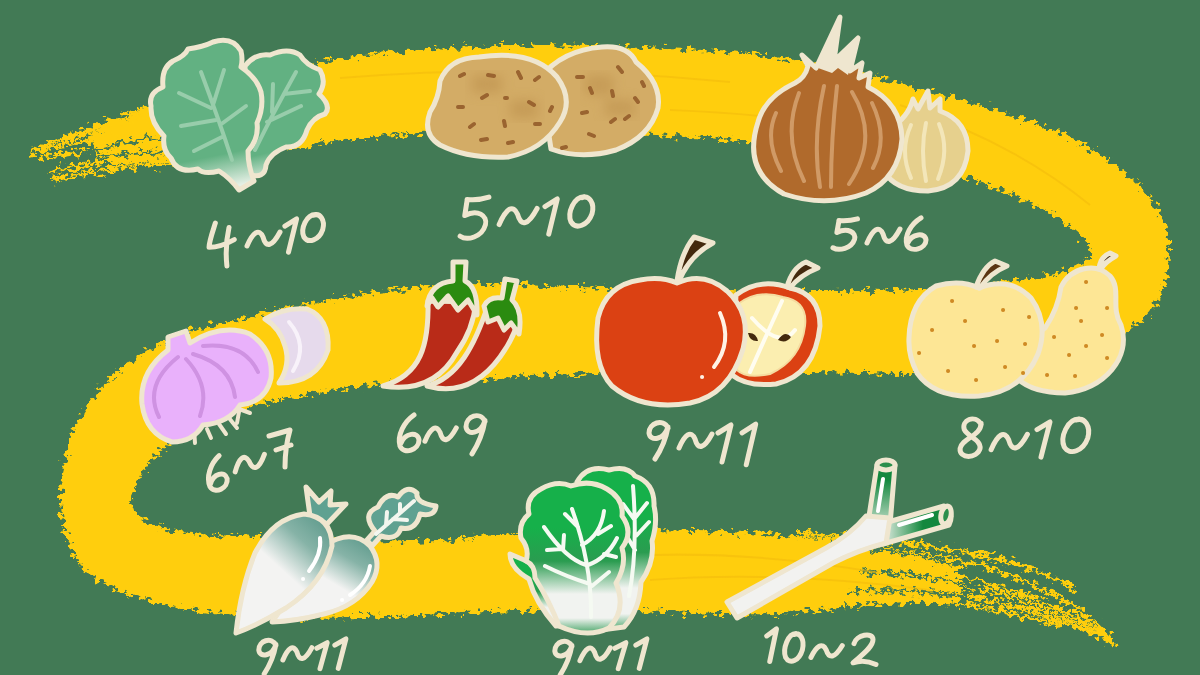
<!DOCTYPE html>
<html lang="en">
<head>
<meta charset="utf-8">
<title>Harvest months</title>
<style>
:root{--field:#427a55;--road:#ffce0a;--cream:#efe6cf;--leaf:#62b182;--vein:#98cdab;--potato:#d3ac66;--eye:#9a6430;--onion:#b06a2c;--onion-line:#d09a66;--shallot:#e6d08d;--garlic:#e9b1fb;--garlic-line:#cf92e2;--clove:#e6daec;--chili:#b92b18;--cap:#2b8b10;--apple:#db4113;--pear:#fde695;--freckle:#cf8a24;--stem:#43290d;--radish-leaf:#5fa191}
*{margin:0;box-sizing:border-box}
html,body{width:1200px;height:675px;overflow:hidden;background:var(--field);font-family:Inter,sans-serif}
svg{display:block}
.road{fill:var(--road)}
.bristle{fill:none;stroke:var(--road);stroke-width:4}
.gap{fill:none;stroke:var(--field);stroke-width:3}
.sheen{fill:none;stroke:#f3bd0c;stroke-width:2;opacity:.6}
.crop{stroke:var(--cream);stroke-width:5;stroke-linejoin:round;stroke-linecap:round}
.line{fill:none;stroke-linecap:round;stroke-linejoin:round;stroke-width:4}
.months{fill:none;stroke:var(--cream);stroke-width:5;stroke-linecap:round;stroke-linejoin:round}
.months path,defs path{vector-effect:non-scaling-stroke}
</style>
</head>
<body>
<main>
<svg width="1200" height="675" viewBox="0 0 1200 675" role="img" aria-label="Vegetables and fruit along a winding yellow road with their harvest months">
<defs>
<filter id="dry-brush" x="0" y="0" width="1200" height="675" filterUnits="userSpaceOnUse"><feTurbulence type="fractalNoise" baseFrequency=".16 .2" numOctaves="3" seed="4"/><feDisplacementMap in="SourceGraphic" scale="17" xChannelSelector="R" yChannelSelector="G"/></filter>
<filter id="soft"><feGaussianBlur stdDeviation="6"/></filter>
<linearGradient id="lettuce-fill" x1=".4" y1="0" x2=".55" y2="1"><stop offset=".78" stop-color="#62b182"/><stop offset="1" stop-color="#e4efe4"/></linearGradient>
<linearGradient id="radish-fill" x1=".85" y1=".05" x2=".3" y2=".8"><stop offset="0" stop-color="#669f91"/><stop offset=".25" stop-color="#86b3a7"/><stop offset=".6" stop-color="#f3f3f2"/></linearGradient>
<linearGradient id="cabbage-fill" x1="0" y1="0" x2="0" y2="1"><stop offset=".3" stop-color="#16b04a"/><stop offset=".52" stop-color="#2a9c50"/><stop offset=".74" stop-color="#f1f3f0"/><stop offset=".9" stop-color="#f1f3f0"/><stop offset="1" stop-color="#4aa66a"/></linearGradient>
<linearGradient id="leek-up" x1="0" y1="0" x2="0" y2="1"><stop offset=".25" stop-color="#13883e"/><stop offset="1" stop-color="#eef2ec"/></linearGradient>
<linearGradient id="leek-side" x1="1" y1="0" x2="0" y2="0"><stop offset=".4" stop-color="#13883e"/><stop offset="1" stop-color="#eef2ec"/></linearGradient>
<path id="n0" d="M15 3C5 3-2 21 2 31C7 40 19 35 23 22C26 10 20 1 13 4"/>
<path id="n1" d="M1 9L14 1L5 38"/>
<path id="n2" d="M2 12C4 1 21-3 21 7C21 17 9 27 1 36Q12 31 24 38"/>
<path id="n4" d="M7 1C4 10 1 18 1 23Q12 23 25 16M20 5Q16 22 18 40"/>
<path id="n5" d="M7 4L5 17C16 11 25 17 23 25C20 36 7 39 1 35M7 3Q17 4 26 1"/>
<path id="n6" d="M17 1C7 8 0 21 3 32C7 41 22 36 22 26C21 17 8 19 4 29"/>
<path id="n7" d="M1 7Q12 4 22 1Q17 18 17 38M8 21L23 16"/>
<path id="n8" d="M22 7C16-3 3 3 6 12C9 19 22 21 21 30C18 40 1 40 2 30C4 20 22 18 22 6"/>
<path id="n9" d="M21 8C16-2 2 3 2 13C3 22 17 20 21 7Q18 24 8 39"/>
<path id="to" d="M1 17C7 3 13-1 17 8C20 19 26 18 34 3"/>
</defs>

<g id="winding-road">
<g filter="url(#dry-brush)">
<path class="road" d="M90 135C150 105 240 72 330 60C440 42 620 42 740 53C830 60 950 95 1040 125C1125 158 1168 202 1169 248C1170 300 1145 326 1110 340C1050 362 970 374 900 374C760 370 610 370 480 379C360 382 270 394 200 425C150 450 132 480 132 502C134 524 165 534 240 536C320 540 370 543 440 540C560 528 680 528 780 535C860 540 910 550 960 568L960 604C910 600 850 606 780 614C700 616 630 608 560 610C440 612 370 620 270 617C190 614 120 600 85 570C58 540 56 490 68 448C82 395 130 345 210 326C300 304 390 284 490 284C610 288 710 292 830 292C920 290 1010 286 1060 272C1088 264 1096 256 1086 242C1060 210 990 180 900 160C800 142 710 138 600 132C500 126 380 132 290 149C210 158 145 165 100 164Z"/>
<path class="bristle" stroke-width="6" d="M32 152C80 130 130 114 180 98M30 153C85 140 130 130 190 124M38 158C80 152 130 145 190 143M50 172C95 161 140 157 200 155M52 180C100 169 140 165 200 162M60 142Q120 118 180 110"/>
<path class="bristle" d="M800 534C930 541 1030 558 1074 590M900 552C990 560 1070 590 1116 645M850 563C970 570 1045 594 1108 638M850 573C980 580 1040 600 1116 646M850 586C970 588 1030 608 1085 632M850 600C950 595 1010 612 1060 626M900 543C960 550 1000 556 1040 572"/>
<path class="gap" d="M85 153Q130 139 170 137M75 163Q130 151 165 152M850 546Q920 554 985 570M860 572Q920 572 980 588M850 592Q910 588 970 598"/>
</g>
<path class="sheen" d="M340 78Q530 62 730 82M670 110Q720 112 760 116M900 105Q1010 140 1090 205M650 555Q760 552 880 573M650 580Q780 570 930 590"/>
</g>

<g id="lettuce">
<path class="crop" fill="url(#lettuce-fill)" d="M245 66Q255 53 270 55Q288 47 300 55Q306 65 320 70Q327 82 319 94Q332 106 325 114Q313 117 307 130Q302 148 286 147Q270 153 266 165Q265 180 248 174Z"/>
<path class="line" stroke="var(--vein)" d="M255 150Q272 115 296 72M272 112L273 84M267 122L301 106M284 94L310 91"/>
<path class="crop" fill="url(#lettuce-fill)" d="M151 106Q148 93 163 87Q161 68 173 61Q185 56 188 49Q203 47 213 42Q232 36 241 51Q243 60 241 67Q257 78 261 92Q264 108 257 123Q259 139 248 151Q248 166 254 181L239 190Q230 178 219 171Q204 175 198 169Q177 174 171 158Q162 150 164 136Q150 122 151 106Z"/>
<path class="line" stroke="var(--vein)" d="M232 160Q219 120 201 72M211 108L179 93M216 120L181 126M222 137L194 151M213 105L224 70M220 125L246 106"/>
</g>

<g id="potatoes">
<path class="crop" fill="var(--potato)" d="M540 78Q562 50 602 47Q628 45 636 62Q662 83 658 108Q650 137 616 150Q581 160 551 149Z"/>
<path fill="#b98c48" opacity=".5" filter="url(#soft)" d="M585 75h28v20h-28zM605 100h30v16h-30z"/>
<path class="crop" fill="var(--potato)" d="M440 81Q449 58 479 57Q533 49 557 77Q574 100 560 122Q543 150 508 157Q468 159 440 145Q422 134 430 112Q439 98 440 81Z"/>
<path fill="#b98c48" opacity=".5" filter="url(#soft)" d="M472 75h30v18h-30zM510 100h28v18h-28z"/>
<path class="line" stroke="var(--eye)" stroke-width="5" d="M460 76l4-2M488 75l6 1M518 72l3 6M539 77l-4 3M458 107l5 0M482 98l5-3M505 98l2 0M529 102l5 3M470 127l4-3M481 140l6-1M504 121l1 5M535 124l5 0M508 143l5-1M552 107l-2 4M577 77l6 0M590 88l2 5M618 67l4 5M612 91l1 5M635 98l3 4M582 113l5-1M611 122l4-3M589 134l5 2M625 119l4-3M562 148l4-1M642 82l2 4"/>
</g>

<g id="onions">
<path class="crop" fill="var(--shallot)" d="M890 128Q908 118 913 99L918 109L928 91L930 108L940 99L940 111Q968 121 968 151Q964 188 928 191Q895 191 884 171Z"/>
<path class="line" stroke="#f3e6b9" stroke-width="3" d="M911 125Q899 151 911 178M926 123Q920 150 926 181M939 124Q950 150 938 179"/>
<path class="crop" fill="var(--onion)" d="M758 122Q765 97 795 83Q805 78 808 66L802 55L816 68L840 17L834 61L858 38L850 71L862 63L859 78L870 73L868 87Q901 103 902 139Q899 178 866 193Q826 208 784 194Q742 171 758 122Z"/>
<path fill="var(--cream)" d="M818 68L840 17L834 62L858 39L848 75L838 68L832 73Z"/>
<path class="line" stroke="var(--onion-line)" d="M799 93Q782 137 804 181M824 86Q812 140 820 187M837 86Q831 140 831 187M852 92Q880 138 849 184M872 103Q889 138 873 168M776 113Q764 139 781 171"/>
</g>

<g id="chilies">
<path class="crop" fill="var(--chili)" d="M488 305C475 345 458 378 427 386Q470 398 500 357Q513 339 517 324Z"/>
<path class="crop" fill="var(--cap)" d="M484 306Q489 296 502 298L505 279L517 281L512 300Q523 310 519 334L511 323L504 330L498 318L488 322Z"/>
<path class="crop" fill="var(--chili)" d="M428 301C429 345 421 375 383 386Q434 394 457 352Q473 330 476 302Z"/>
<path class="crop" fill="var(--cap)" d="M427 306Q430 283 453 281L453 262L466 262L465 281Q478 287 477 315L468 300L458 310L448 296L438 307L432 298Z"/>
</g>

<g id="apples">
<path class="crop" fill="var(--apple)" d="M736 295Q760 277 790 288Q820 294 820 326Q815 375 776 384Q747 387 732 375Z"/>
<path fill="#fbeeb0" stroke="#f5dca0" stroke-width="2" d="M738 304Q758 289 783 297Q808 301 805 326Q801 360 770 374Q746 379 737 370Z"/>
<path class="line" stroke="#fffdf0" stroke-width="3" d="M782 301Q765 338 750 372M752 318Q780 350 795 330"/>
<path fill="var(--stem)" d="M778 340Q785 330 791 337Q786 344 778 340ZM748 333Q756 332 758 341Q750 342 748 333Z"/>
<path class="crop" fill="var(--stem)" stroke-width="4" d="M787 287Q792 268 806 262L818 268Q800 275 790 288Z"/>
<path class="crop" fill="var(--apple)" d="M598 318Q606 285 640 280Q661 276 677 283Q704 271 727 291Q752 314 743 349Q729 395 690 403Q642 411 612 386Q592 365 598 318Z"/>
<path class="line" stroke="#fff2e5" stroke-width="5" d="M720 313Q733 342 714 367M702 377l.1 0"/>
<path class="crop" fill="var(--stem)" d="M677 281Q681 253 694 237L713 243Q690 255 679 281Z"/>
</g>

<g id="pears">
<path class="crop" fill="var(--pear)" d="M1061 287C1071 267 1096 262 1110 276C1122 290 1110 306 1121 325C1132 358 1104 389 1065 393Q1025 393 1011 371Q1022 344 1045 328Q1058 309 1061 287Z"/>
<path class="crop" fill="var(--stem)" stroke-width="4" d="M1099 269Q1100 257 1110 253L1116 256Q1105 262 1101 269Z"/>
<path class="crop" fill="var(--pear)" d="M909 338Q910 301 936 286Q960 279 979 288Q1010 276 1031 298Q1049 323 1038 354Q1022 392 979 396Q935 399 917 373Q908 355 909 338Z"/>
<path class="crop" fill="#5b3512" stroke-width="4" d="M976 287Q983 267 995 261L1007 266Q990 273 980 288Z"/>
<path class="line" stroke="var(--freckle)" stroke-width="5" d="M952 301h.1M932 330h.1M965 321h.1M1003 310h.1M1029 317h.1M919 353h.1M974 346h.1M948 371h.1M997 341h.1M1025 344h.1M976 380h.1M1005 367h.1M1086 282h.1M1076 308h.1M1107 308h.1M1081 321h.1M1054 337h.1M1102 335h.1M1069 355h.1M1086 346h.1M1107 358h.1M1047 375h.1M1075 376h.1M1023 373h.1"/>
</g>

<g id="garlic">
<path class="crop" fill="var(--clove)" d="M265 319Q284 307 307 309Q330 318 328 350Q317 383 279 383Q291 365 285 346Q280 328 265 319Z"/>
<path class="line" stroke="#f8f2fa" d="M289 322Q309 345 293 371"/>
<path class="line" stroke="var(--cream)" d="M194 429l1 14M207 429l4 9M219 424l7 10M229 418l8 10M239 409l11 4M239 412l-2 11"/>
<path class="crop" fill="var(--garlic)" d="M168 350L168 337L186 331L190 343Q222 323 250 334Q274 350 271 378Q266 402 240 405Q229 423 203 425Q193 442 172 442Q146 434 142 404Q139 372 168 350Z"/>
<path class="line" stroke="var(--garlic-line)" d="M178 357Q143 385 159 417M186 359Q211 386 200 416M193 354Q231 365 235 397M203 346Q244 342 258 372"/>
</g>

<g id="radishes">
<path class="crop" fill="var(--radish-leaf)" stroke-width="4" d="M367 540L375 531Q361 514 378 507Q386 491 398 497Q407 484 417 493Q415 503 436 506Q435 517 420 514Q416 531 401 528Q397 541 381 536L372 546Z"/>
<path class="line" stroke="#f3f6ef" stroke-width="2.5" d="M376 534L414 501M386 525l1-13M393 519l14 1M400 513l0-9"/>
<path class="crop" fill="url(#radish-fill)" stroke-width="4" d="M325 545Q352 528 370 546Q383 563 372 582Q357 606 324 614Q296 621 272 622Z"/>
<path class="line" stroke="#fff" stroke-width="3" d="M370 566Q367 584 350 595M342 600h.1"/>
<path class="crop" fill="var(--radish-leaf)" stroke-width="4" d="M310 516L306 487L319 502L331 491L330 505L346 504L327 524Z"/>
<path class="crop" fill="url(#radish-fill)" stroke-width="4" d="M236 633Q241 587 255 553Q273 518 304 514Q332 517 332 546Q324 583 286 608Q260 624 236 633Z"/>
<path class="line" stroke="#fff" stroke-width="3" d="M320 538Q322 554 309 571M303 579h.1"/>
</g>

<g id="cabbages">
<path class="crop" fill="url(#cabbage-fill)" stroke-width="4" d="M577 482Q587 464 609 470Q627 465 635 476Q655 483 654 506Q658 522 652 541Q655 562 641 582Q640 610 624 627L601 630Z"/>
<path class="line" stroke="#f5faf2" stroke-width="3" d="M629 596Q638 550 633 486M636 536l13-14M635 518l12-15M635 550l-10-17M634 519l-11-15"/>
<path class="crop" fill="url(#cabbage-fill)" stroke-width="4" d="M556 626Q535 602 529 579Q510 568 510 554Q525 560 539 567L570 625Z"/>
<path class="crop" fill="url(#cabbage-fill)" stroke-width="4" d="M521 538Q518 523 529 514Q525 497 541 489Q557 480 571 486Q590 479 607 489Q624 499 622 516Q634 532 622 548Q627 565 616 583Q627 610 609 628Q587 639 559 626Q550 602 535 578Q535 565 526 561Q530 549 521 538Z"/>
<path class="line" stroke="#f5faf2" stroke-width="3" d="M591 617Q592 565 572 509M586 565Q566 559 544 527M582 545Q601 535 604 511M588 565Q607 558 617 538M590 584Q567 577 545 566M578 527L565 514M563 550L564 535M562 549L547 550M598 534L611 526M604 554L616 557M592 586L609 572"/>
</g>

<g id="leek">
<path class="crop" fill="url(#leek-up)" stroke-width="4" d="M867 529L877 465Q886 457 895 465L889 537Z"/>
<ellipse class="crop" cx="886" cy="465" rx="9" ry="5" fill="#2b8f4c" stroke-width="3"/>
<path class="crop" fill="url(#leek-side)" stroke-width="4" d="M881 524L944 506Q955 512 949 525L883 544Z"/>
<ellipse class="crop" cx="946" cy="515" rx="5" ry="9" fill="#2b8f4c" stroke-width="3" transform="rotate(12 946 515)"/>
<path class="crop" fill="#f2f2f0" stroke="#e6dec9" stroke-width="4" d="M727 602L826 548Q850 535 866 516L890 518L886 543Q858 550 833 563L737 618Z"/>
<path class="line" stroke="#fff" stroke-width="3" d="M883 479L878 511M899 525L932 515"/>
</g>

<g class="months">
<g role="img" aria-label="4~10"><use href="#n4" transform="translate(208 222) scale(1.05 1.1)"/><use href="#to" x="246" y="229"/><use href="#n1" transform="translate(284 218) scale(.9)"/><use href="#n0" transform="translate(302 212) scale(.9 .8)"/></g>
<g role="img" aria-label="5~10"><use href="#n5" transform="translate(459 196) scale(1.15)"/><use href="#to" transform="translate(498 205) scale(1.15)"/><use href="#n1" transform="translate(544 198) scale(.95)"/><use href="#n0" transform="translate(569 194) scale(1 .9)"/></g>
<g role="img" aria-label="5~6"><use href="#n5" transform="translate(832 218) scale(.98 .85)"/><use href="#to" x="866" y="226"/><use href="#n6" transform="translate(904 217) scale(1 .88)"/></g>
<g role="img" aria-label="6~7"><use href="#n6" transform="translate(203 457) rotate(-8) scale(.95)"/><use href="#to" transform="translate(232 456) rotate(-8) scale(.95)"/><use href="#n7" x="268" y="429"/></g>
<g role="img" aria-label="6~9"><use href="#n6" x="397" y="414"/><use href="#to" transform="translate(424 425) scale(.95)"/><use href="#n9" transform="translate(464 413) scale(1 1.05)"/></g>
<g role="img" aria-label="9~11"><use href="#n9" x="647" y="420"/><use href="#to" x="678" y="431"/><use href="#n1" x="717" y="424"/><use href="#n1" transform="translate(741 423) scale(1.05 1.1)"/></g>
<g role="img" aria-label="8~10"><use href="#n8" transform="translate(958 417) scale(1.05)"/><use href="#to" transform="translate(990 431) scale(1.1)"/><use href="#n1" transform="translate(1036 421) scale(1 .95)"/><use href="#n0" transform="translate(1062 416) scale(1.12 1)"/></g>
<g role="img" aria-label="9~11"><use href="#n9" transform="translate(257 638) scale(.9 .92)"/><use href="#to" transform="translate(282 645) scale(.88)"/><use href="#n1" transform="translate(316 642) scale(.8 .7)"/><use href="#n1" transform="translate(334 638) scale(.85 .8)"/></g>
<g role="img" aria-label="9~11"><use href="#n9" transform="translate(553 639) scale(.9 .92)"/><use href="#to" transform="translate(579 645) scale(.92)"/><use href="#n1" transform="translate(614 642) scale(.85 .7)"/><use href="#n1" transform="translate(635 638) scale(.85 .8)"/></g>
<g role="img" aria-label="10~2"><use href="#n1" transform="translate(766 628) scale(.75 .88)"/><use href="#n0" transform="translate(784 631) scale(.8 .85)"/><use href="#to" transform="translate(810 643) scale(.95 .85)"/><use href="#n2" transform="translate(852 634) scale(1 .8)"/></g>
</g>
</svg>
</main>
</body>
</html>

■ TASK DETAILS
In the entries above, restate word for word the lines between the one holding "566Q367 584 350" and the one holding "516L306 487L319 502L331", inclusive, and nothing besides.

■ RESPONSE TO THE EXERCISE
<path class="line" stroke="#fff" stroke-width="3" d="M370 566Q367 584 350 595M342 600h.1"/>
<path class="crop" fill="var(--radish-leaf)" stroke-width="4" d="M310 516L306 487L319 502L331 491L330 505L346 504L327 524Z"/>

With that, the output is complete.